**GOAL OF THE EXERCISE**
If a line in the records contains the string "GREY", show that line.

══ DATA SUPPLIED

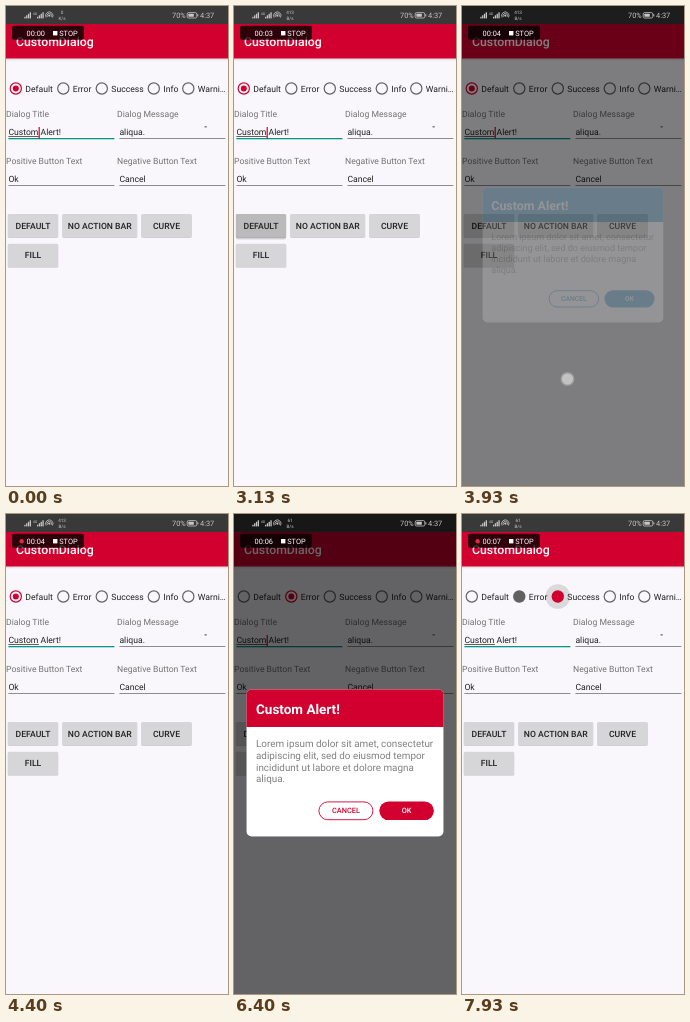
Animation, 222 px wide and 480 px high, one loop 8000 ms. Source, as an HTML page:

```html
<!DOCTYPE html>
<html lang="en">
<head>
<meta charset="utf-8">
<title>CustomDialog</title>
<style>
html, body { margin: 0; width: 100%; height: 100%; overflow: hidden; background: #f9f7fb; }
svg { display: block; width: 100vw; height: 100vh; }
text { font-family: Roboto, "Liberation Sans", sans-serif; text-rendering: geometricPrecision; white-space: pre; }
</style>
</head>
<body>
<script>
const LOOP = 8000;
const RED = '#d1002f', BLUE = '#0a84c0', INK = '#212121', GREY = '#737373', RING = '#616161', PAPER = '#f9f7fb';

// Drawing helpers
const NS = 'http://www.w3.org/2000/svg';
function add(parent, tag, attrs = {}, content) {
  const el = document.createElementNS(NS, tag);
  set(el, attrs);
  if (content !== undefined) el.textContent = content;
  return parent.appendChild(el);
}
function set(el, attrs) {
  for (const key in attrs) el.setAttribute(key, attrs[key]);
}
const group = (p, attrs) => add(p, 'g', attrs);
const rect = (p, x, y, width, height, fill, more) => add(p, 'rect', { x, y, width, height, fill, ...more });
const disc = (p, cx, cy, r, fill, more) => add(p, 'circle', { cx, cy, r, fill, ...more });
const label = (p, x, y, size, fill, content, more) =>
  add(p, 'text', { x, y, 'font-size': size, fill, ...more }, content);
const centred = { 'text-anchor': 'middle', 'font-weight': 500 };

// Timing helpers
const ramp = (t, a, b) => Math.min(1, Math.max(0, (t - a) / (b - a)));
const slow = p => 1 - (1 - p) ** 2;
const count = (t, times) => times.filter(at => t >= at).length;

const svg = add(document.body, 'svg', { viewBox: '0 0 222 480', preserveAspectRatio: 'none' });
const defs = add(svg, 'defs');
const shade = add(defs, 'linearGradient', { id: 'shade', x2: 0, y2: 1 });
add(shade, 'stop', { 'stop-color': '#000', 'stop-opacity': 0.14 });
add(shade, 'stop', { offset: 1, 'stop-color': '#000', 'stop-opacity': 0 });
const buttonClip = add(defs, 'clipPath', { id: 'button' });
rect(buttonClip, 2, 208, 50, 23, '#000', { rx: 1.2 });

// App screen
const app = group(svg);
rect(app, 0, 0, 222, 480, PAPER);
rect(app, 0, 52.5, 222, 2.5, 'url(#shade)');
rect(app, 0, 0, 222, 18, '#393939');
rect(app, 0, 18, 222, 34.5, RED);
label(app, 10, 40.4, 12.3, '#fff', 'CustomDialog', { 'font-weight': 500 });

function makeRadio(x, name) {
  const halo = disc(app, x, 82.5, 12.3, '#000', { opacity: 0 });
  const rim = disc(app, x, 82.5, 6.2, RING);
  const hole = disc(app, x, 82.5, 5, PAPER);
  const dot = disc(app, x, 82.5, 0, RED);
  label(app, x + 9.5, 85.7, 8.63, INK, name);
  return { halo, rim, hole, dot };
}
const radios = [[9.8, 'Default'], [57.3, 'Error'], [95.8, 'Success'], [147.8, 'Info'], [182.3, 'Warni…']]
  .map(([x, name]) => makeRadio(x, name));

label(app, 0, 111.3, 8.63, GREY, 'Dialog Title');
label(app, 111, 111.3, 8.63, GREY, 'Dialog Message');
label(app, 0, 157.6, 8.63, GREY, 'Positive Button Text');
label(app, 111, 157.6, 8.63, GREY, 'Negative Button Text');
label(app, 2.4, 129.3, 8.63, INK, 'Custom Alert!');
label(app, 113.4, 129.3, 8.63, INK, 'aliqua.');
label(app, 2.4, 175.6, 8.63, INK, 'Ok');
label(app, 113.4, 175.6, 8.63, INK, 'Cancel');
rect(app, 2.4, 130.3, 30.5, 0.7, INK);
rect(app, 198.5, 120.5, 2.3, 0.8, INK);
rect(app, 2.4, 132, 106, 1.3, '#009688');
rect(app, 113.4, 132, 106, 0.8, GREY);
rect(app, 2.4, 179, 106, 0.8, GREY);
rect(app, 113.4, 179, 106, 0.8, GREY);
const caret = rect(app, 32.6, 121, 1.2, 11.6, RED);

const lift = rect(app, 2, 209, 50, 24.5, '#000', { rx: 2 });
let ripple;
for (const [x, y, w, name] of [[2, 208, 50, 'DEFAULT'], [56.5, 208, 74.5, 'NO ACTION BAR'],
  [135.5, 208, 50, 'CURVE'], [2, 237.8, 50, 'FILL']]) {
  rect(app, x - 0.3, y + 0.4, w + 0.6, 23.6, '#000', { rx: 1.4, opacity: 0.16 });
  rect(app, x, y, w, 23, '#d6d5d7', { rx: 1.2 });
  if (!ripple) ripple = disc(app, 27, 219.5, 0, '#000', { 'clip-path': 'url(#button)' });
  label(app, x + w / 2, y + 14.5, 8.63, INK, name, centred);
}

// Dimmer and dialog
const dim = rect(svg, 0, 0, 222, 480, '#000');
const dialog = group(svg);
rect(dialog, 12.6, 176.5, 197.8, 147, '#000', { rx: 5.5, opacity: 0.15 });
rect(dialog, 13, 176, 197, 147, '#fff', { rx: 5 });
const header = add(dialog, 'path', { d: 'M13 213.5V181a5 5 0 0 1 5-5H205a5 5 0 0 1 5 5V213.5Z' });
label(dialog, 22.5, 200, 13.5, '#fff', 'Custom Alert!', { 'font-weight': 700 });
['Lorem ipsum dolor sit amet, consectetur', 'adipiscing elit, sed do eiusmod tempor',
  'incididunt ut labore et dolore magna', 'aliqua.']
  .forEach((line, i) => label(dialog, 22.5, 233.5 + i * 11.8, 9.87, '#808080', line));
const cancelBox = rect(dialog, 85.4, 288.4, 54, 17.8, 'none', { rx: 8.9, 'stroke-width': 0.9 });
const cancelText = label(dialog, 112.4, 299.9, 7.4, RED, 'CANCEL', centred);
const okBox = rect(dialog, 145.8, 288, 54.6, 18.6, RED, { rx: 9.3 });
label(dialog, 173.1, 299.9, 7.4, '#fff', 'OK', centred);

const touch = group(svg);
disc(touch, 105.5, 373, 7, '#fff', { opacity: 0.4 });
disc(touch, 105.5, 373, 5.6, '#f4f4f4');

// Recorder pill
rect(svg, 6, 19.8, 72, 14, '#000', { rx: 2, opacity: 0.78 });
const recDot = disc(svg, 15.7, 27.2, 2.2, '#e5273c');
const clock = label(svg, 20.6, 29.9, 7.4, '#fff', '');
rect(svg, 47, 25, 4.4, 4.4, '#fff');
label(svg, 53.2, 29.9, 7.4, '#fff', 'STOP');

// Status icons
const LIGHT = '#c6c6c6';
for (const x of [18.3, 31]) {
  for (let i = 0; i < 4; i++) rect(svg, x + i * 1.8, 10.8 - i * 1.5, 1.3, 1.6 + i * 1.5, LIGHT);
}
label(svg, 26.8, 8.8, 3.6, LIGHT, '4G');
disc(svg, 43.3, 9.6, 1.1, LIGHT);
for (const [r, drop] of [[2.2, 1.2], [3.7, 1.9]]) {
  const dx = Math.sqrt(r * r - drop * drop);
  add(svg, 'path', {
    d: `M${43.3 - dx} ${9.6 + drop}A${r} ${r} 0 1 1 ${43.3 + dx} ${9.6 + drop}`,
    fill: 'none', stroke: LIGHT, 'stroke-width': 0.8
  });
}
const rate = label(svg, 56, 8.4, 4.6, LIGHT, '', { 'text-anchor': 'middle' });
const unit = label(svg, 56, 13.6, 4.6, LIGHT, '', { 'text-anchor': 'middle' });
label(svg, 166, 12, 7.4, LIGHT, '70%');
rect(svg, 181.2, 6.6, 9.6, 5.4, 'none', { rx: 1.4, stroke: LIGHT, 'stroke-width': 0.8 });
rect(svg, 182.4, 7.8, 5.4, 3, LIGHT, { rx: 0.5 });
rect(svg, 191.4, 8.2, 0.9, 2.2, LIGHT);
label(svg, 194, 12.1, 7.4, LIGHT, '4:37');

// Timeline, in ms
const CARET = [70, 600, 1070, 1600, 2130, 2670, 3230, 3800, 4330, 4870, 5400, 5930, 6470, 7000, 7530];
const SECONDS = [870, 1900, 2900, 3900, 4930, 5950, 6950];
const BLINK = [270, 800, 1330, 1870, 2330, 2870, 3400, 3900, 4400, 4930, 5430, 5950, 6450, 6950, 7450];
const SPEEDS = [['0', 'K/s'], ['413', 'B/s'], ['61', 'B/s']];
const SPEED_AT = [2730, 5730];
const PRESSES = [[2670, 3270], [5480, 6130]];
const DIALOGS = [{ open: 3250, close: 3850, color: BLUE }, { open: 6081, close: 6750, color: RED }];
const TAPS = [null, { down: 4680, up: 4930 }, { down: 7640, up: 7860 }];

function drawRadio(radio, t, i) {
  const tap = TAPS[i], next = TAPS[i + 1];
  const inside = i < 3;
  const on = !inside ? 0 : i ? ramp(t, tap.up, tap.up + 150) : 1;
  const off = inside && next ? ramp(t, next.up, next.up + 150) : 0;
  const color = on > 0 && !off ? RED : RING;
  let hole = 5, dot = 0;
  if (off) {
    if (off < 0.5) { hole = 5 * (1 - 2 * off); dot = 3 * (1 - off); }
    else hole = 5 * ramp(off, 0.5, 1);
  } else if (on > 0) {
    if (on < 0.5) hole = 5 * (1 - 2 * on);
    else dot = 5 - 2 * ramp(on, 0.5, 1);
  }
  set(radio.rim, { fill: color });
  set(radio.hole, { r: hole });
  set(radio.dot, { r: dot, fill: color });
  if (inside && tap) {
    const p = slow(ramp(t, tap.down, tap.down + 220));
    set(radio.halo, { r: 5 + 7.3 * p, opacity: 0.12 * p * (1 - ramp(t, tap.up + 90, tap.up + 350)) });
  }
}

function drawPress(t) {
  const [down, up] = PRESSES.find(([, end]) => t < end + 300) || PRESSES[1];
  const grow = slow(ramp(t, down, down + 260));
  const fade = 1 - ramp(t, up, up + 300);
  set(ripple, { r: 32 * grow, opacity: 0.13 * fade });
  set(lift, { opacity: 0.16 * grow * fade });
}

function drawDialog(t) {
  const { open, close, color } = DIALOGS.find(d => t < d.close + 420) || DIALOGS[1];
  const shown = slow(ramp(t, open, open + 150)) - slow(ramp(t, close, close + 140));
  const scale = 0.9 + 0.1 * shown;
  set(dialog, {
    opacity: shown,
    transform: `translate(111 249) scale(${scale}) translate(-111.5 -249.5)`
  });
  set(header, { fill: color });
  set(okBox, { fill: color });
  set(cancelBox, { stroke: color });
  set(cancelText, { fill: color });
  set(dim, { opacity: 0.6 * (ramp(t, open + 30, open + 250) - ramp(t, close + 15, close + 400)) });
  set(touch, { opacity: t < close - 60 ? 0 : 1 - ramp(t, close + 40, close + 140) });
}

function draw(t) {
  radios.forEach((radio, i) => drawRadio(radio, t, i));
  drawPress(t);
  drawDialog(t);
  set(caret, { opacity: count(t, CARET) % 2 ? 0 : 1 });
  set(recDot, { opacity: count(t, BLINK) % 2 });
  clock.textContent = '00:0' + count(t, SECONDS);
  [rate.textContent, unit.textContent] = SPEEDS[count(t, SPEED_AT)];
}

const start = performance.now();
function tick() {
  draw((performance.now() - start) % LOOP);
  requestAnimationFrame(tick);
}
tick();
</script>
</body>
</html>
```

════

**EXERCISE RESPONSE**
const RED = '#d1002f', BLUE = '#0a84c0', INK = '#212121', GREY = '#737373', RING = '#616161', PAPER = '#f9f7fb';
label(app, 0, 111.3, 8.63, GREY, 'Dialog Title');
label(app, 111, 111.3, 8.63, GREY, 'Dialog Message');
label(app, 0, 157.6, 8.63, GREY, 'Positive Button Text');
label(app, 111, 157.6, 8.63, GREY, 'Negative Button Text');
rect(app, 113.4, 132, 106, 0.8, GREY);
rect(app, 2.4, 179, 106, 0.8, GREY);
rect(app, 113.4, 179, 106, 0.8, GREY);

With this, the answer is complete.